### [WORK REQUEST]
Below are the records; copy out every line that holds the word "zorder".

### [SOURCE MATERIAL]
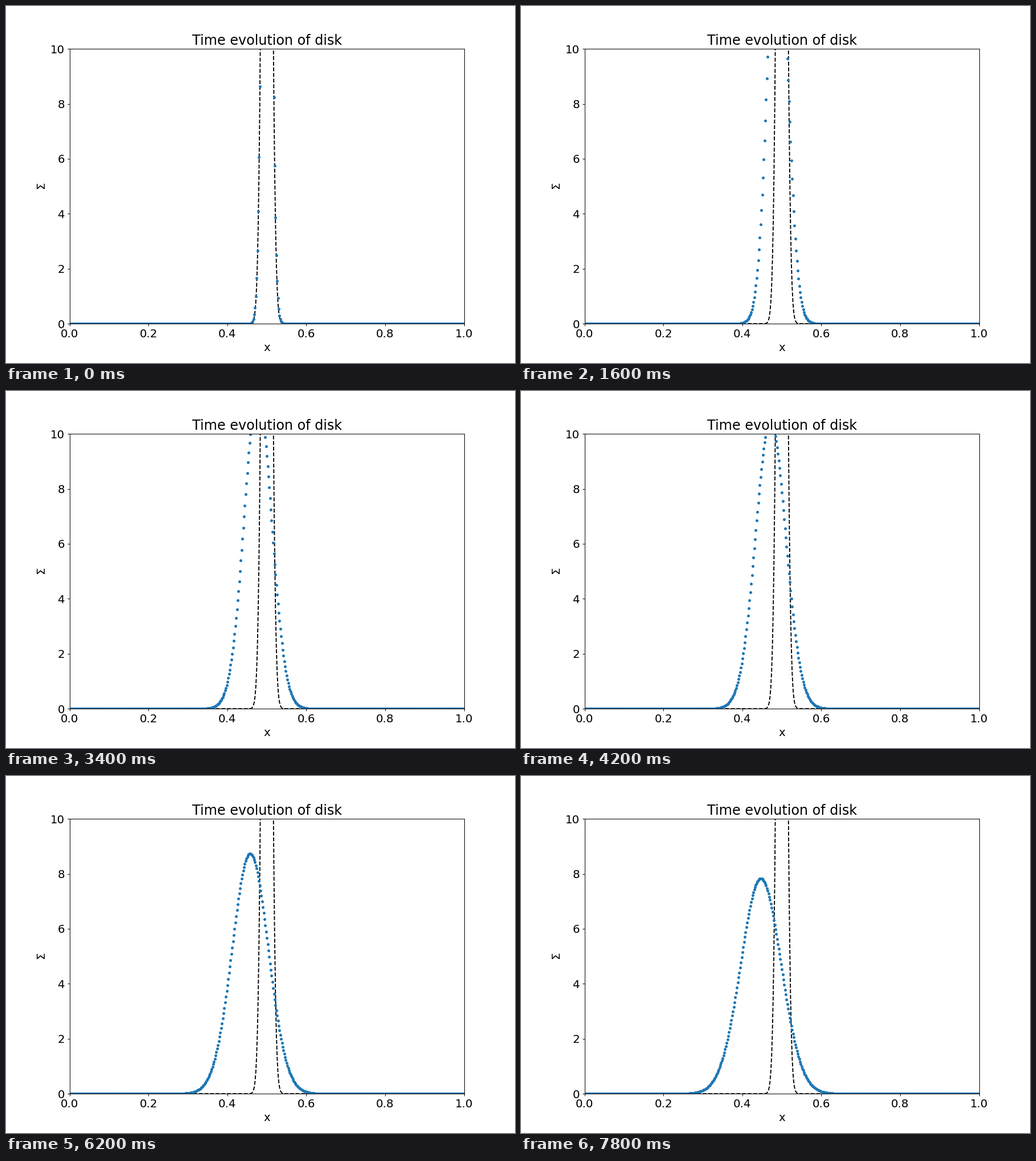
A matplotlib script for the animation above (8000 ms loop, 894 px wide and 626 px high).

```python
import numpy as np
import matplotlib.pyplot as plt
from matplotlib.animation import FuncAnimation

plt.rcParams["font.family"] = "DejaVu Sans"
plt.rcParams["font.size"] = 16

DPI = 89.4
FRAMES, INTERVAL = 40, 200
STEPS = 10             # time steps between two frames
CENTRE, VAR = 0.5, 1e-4
DRIFT = 1.366e-4       # inward shift per step
SPREAD = 6.38e-6       # variance gained per step

x = np.linspace(0, 1, 501)


def density(step):
    """Unit-mass ring that drifts inward and spreads."""
    centre = CENTRE - DRIFT * step
    var = VAR + SPREAD * step
    return np.exp(-(x - centre) ** 2 / (2 * var)) / np.sqrt(2 * np.pi * var)


fig, ax = plt.subplots(figsize=(10, 7.00225), dpi=DPI)
ax.plot(x, density(0), "k--")
dots, = ax.plot(x, density(1), ".", color="tab:blue")

ax.set_xlim(0, 1)
ax.set_ylim(0, 10)
ax.set_title("Time evolution of disk")
ax.set_xlabel("x")
ax.set_ylabel(r"$\Sigma$")


def update(i):
    dots.set_ydata(density(STEPS * i + 1))
    return dots,


anim = FuncAnimation(fig, update, frames=FRAMES, interval=INTERVAL,
                     repeat=True, repeat_delay=0)
plt.show()
```
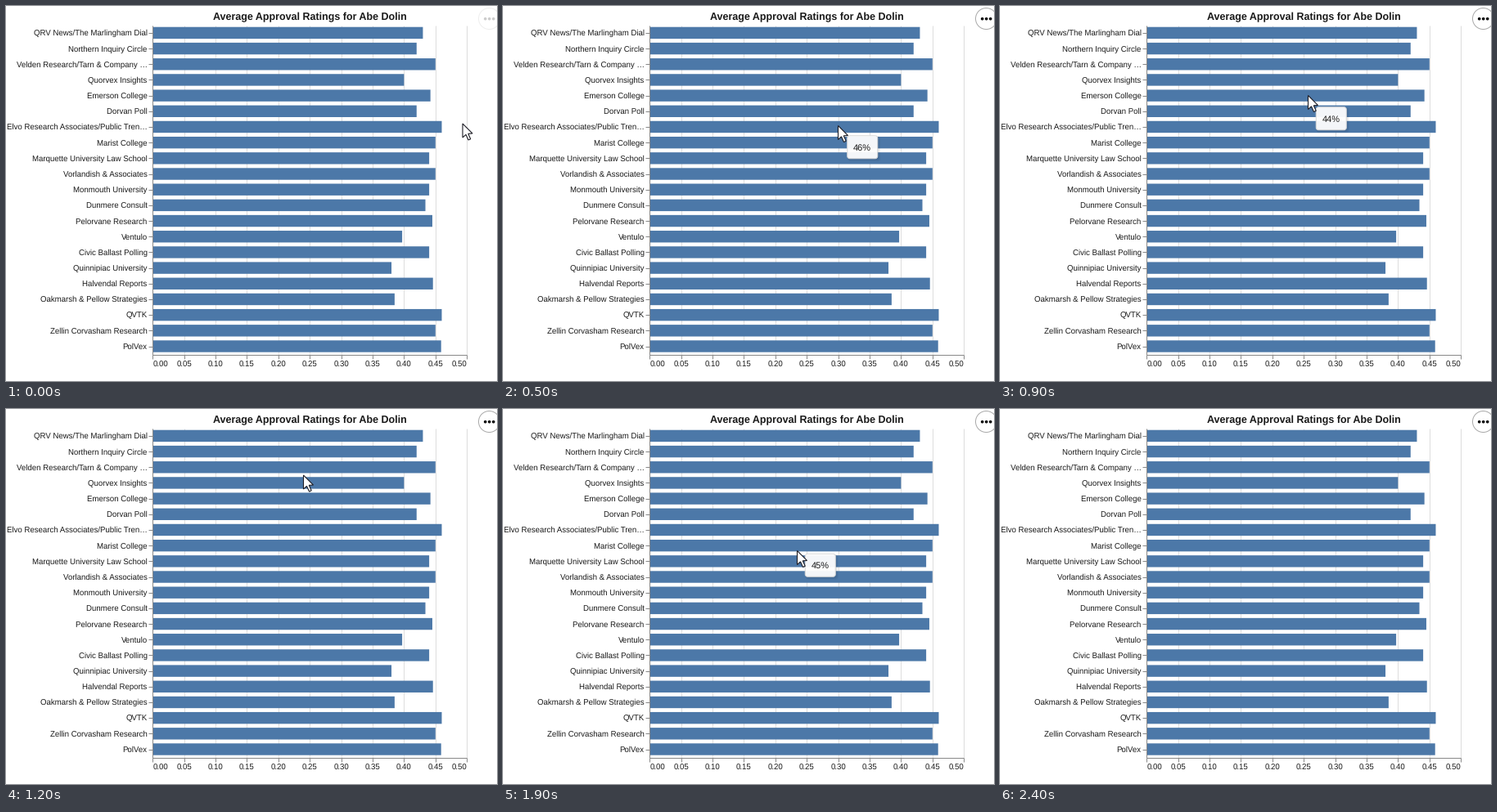
Write a matplotlib script that moves like this. It is 600 px wide and 459 px high and loops after 2500 ms.

```python
import numpy as np
import matplotlib.pyplot as plt
from matplotlib.animation import FuncAnimation
from matplotlib.patches import Circle, FancyBboxPatch, Polygon, Rectangle

plt.rcParams.update({"font.family": "Liberation Sans", "text.hinting": "none"})

W, H, DPI = 600, 459, 72          # at 72 dpi one point is one pixel
FRAMES, STEP = 25, 100            # 25 x 100 ms
X0, TOP, BOTTOM = 179.2, 24, 426.5
UNIT = 768                        # pixels per 1.0 on the x axis
ROW0, PITCH, BAR_H = 32.9, 19.18, 14.4
LAG = 0.05                        # the tooltip trails the pointer
INK = "#1a1a1a"

RATINGS = [
    ("QRV News/The Marlingham Dial", 0.43),
    ("Northern Inquiry Circle", 0.42),
    ("Velden Research/Tarn & Company \u2026", 0.45),
    ("Quorvex Insights", 0.40),
    ("Emerson College", 0.442),
    ("Dorvan Poll", 0.42),
    ("Elvo Research Associates/Public Tren\u2026", 0.46),
    ("Marist College", 0.45),
    ("Marquette University Law School", 0.44),
    ("Vorlandish & Associates", 0.45),
    ("Monmouth University", 0.44),
    ("Dunmere Consult", 0.434),
    ("Pelorvane Research", 0.445),
    ("Ventulo", 0.397),
    ("Civic Ballast Polling", 0.44),
    ("Quinnipiac University", 0.38),
    ("Halvendal Reports", 0.446),
    ("Oakmarsh & Pellow Strategies", 0.385),
    ("QVTK", 0.46),
    ("Zellin Corvasham Research", 0.45),
    ("PolVex", 0.459),
]

# pointer path: seconds, x, y
PATH = np.array([
    (0.0, 558, 144), (0.3, 440, 151), (0.4, 412, 151), (0.5, 409.5, 146.5),
    (0.8, 376, 118), (0.9, 376.5, 109.5), (1.1, 366, 80), (1.2, 363.5, 81),
    (1.3, 363, 86), (1.6, 360.5, 124), (1.8, 359, 161), (1.9, 359.5, 173.5),
    (2.0, 363, 186), (2.1, 392, 198), (2.2, 462, 207), (2.4, 650, 218),
])
ARROW = np.array([(0, 0), (0, 17), (4, 13.4), (7, 20), (9.7, 18.8),
                  (6.8, 12.3), (12, 12)])

fig = plt.figure(figsize=(W / DPI, H / DPI), dpi=DPI, facecolor="white")
ax = fig.add_axes([0, 0, 1, 1])
ax.set(xlim=(0, W), ylim=(H, 0))
ax.axis("off")


def line(x1, y1, x2, y2, color="#888888", z=3):
    ax.plot([x1, x2], [y1, y2], color=color, lw=1, zorder=z,
            solid_capstyle="butt")


def label(x, y, text, size=9.6, ha="right", **kw):
    return ax.text(x, y, text, fontsize=size, ha=ha, va="baseline",
                   color=INK, **kw)


def draw_chart():
    label(371, 17, "Average Approval Ratings for Abe Dolin", 12.5,
          "center", weight="bold")
    for i in range(11):
        x = X0 + i * 0.05 * UNIT
        line(x, TOP, x, BOTTOM, "#dddddd", 1)
        line(x, BOTTOM, x, BOTTOM + 5)
        ha = "left" if i == 0 else "right" if i == 10 else "center"
        label(x, 442, f"{i * 0.05:.2f}", ha=ha)
    for i, (name, value) in enumerate(RATINGS):
        y = ROW0 + i * PITCH
        ax.add_patch(Rectangle((X0, y - BAR_H / 2), value * UNIT, BAR_H,
                               fc="#4c78a8", lw=0, zorder=2, snap=False))
        line(X0 - 5, y, X0, y)
        label(X0 - 6.5, y + 3.4, name)
    line(X0, TOP, X0, BOTTOM)
    line(X0, BOTTOM, X0 + 0.5 * UNIT, BOTTOM)


def make_button():
    ring = Circle((590.5, 15.5), 13, fc="white", ec="#aaaaaa", lw=1, zorder=4)
    dots = [Circle((590.7 + dx, 15.7), 1.8, fc="black", lw=0, zorder=5)
            for dx in (-5, 0, 5)]
    return [ax.add_patch(p) for p in (ring, *dots)]


def rounded(**kw):
    return ax.add_patch(FancyBboxPatch(
        (0, 0), 37, 28, boxstyle="round,pad=0,rounding_size=3", **kw))


def pointer(t):
    return np.array([np.interp(t, PATH[:, 0], PATH[:, k]) for k in (1, 2)])


def hovered(x, y):
    """Value of the bar under the point, or None."""
    i = int(round((y - ROW0) / PITCH))
    if abs(y - ROW0 - i * PITCH) > BAR_H / 2:
        return None
    value = RATINGS[i][1]
    return value if X0 <= x <= X0 + value * UNIT else None


draw_chart()
button = make_button()
shadows = [rounded(fc="black", alpha=0.035, lw=0, zorder=6) for _ in range(3)]
box = rounded(fc=(1, 1, 1, 0.95), ec="#d9d9d9", lw=1, zorder=7)
tip_text = label(0, 0, "", 11, "center", zorder=8)
arrow = ax.add_patch(Polygon(ARROW, fc="white", ec="#1c1c24", lw=1.1,
                             joinstyle="miter", zorder=9))


def update(n):
    t = n * STEP / 1000
    arrow.set_xy(pointer(t) + ARROW)

    fade = 0.2 + 0.8 * min(t / 0.4, 1) ** 1.4
    for part in button:
        part.set_alpha(fade)

    x, y = pointer(max(t - LAG, 0))
    value = hovered(x, y)
    for part in (*shadows, box, tip_text):
        part.set_visible(value is not None)
    if value is not None:
        x, y = x + 10, y + 10
        box.set_bounds(x, y, 37, 28)
        for k, shade in enumerate(shadows, 1):
            shade.set_bounds(x + 0.5, y + 0.5, 37 + k, 28 + k)
        tip_text.set_position((x + 18.5, y + 18))
        tip_text.set_text(f"{value:.0%}")
    return [arrow, *button, *shadows, box, tip_text]


anim = FuncAnimation(fig, update, frames=FRAMES, interval=STEP,
                     repeat=True, repeat_delay=0, blit=False)
plt.show()
```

### [TASK ANSWER]
    ax.plot([x1, x2], [y1, y2], color=color, lw=1, zorder=z,
                               fc="#4c78a8", lw=0, zorder=2, snap=False))
    ring = Circle((590.5, 15.5), 13, fc="white", ec="#aaaaaa", lw=1, zorder=4)
    dots = [Circle((590.7 + dx, 15.7), 1.8, fc="black", lw=0, zorder=5)
shadows = [rounded(fc="black", alpha=0.035, lw=0, zorder=6) for _ in range(3)]
box = rounded(fc=(1, 1, 1, 0.95), ec="#d9d9d9", lw=1, zorder=7)
tip_text = label(0, 0, "", 11, "center", zorder=8)
                             joinstyle="miter", zorder=9))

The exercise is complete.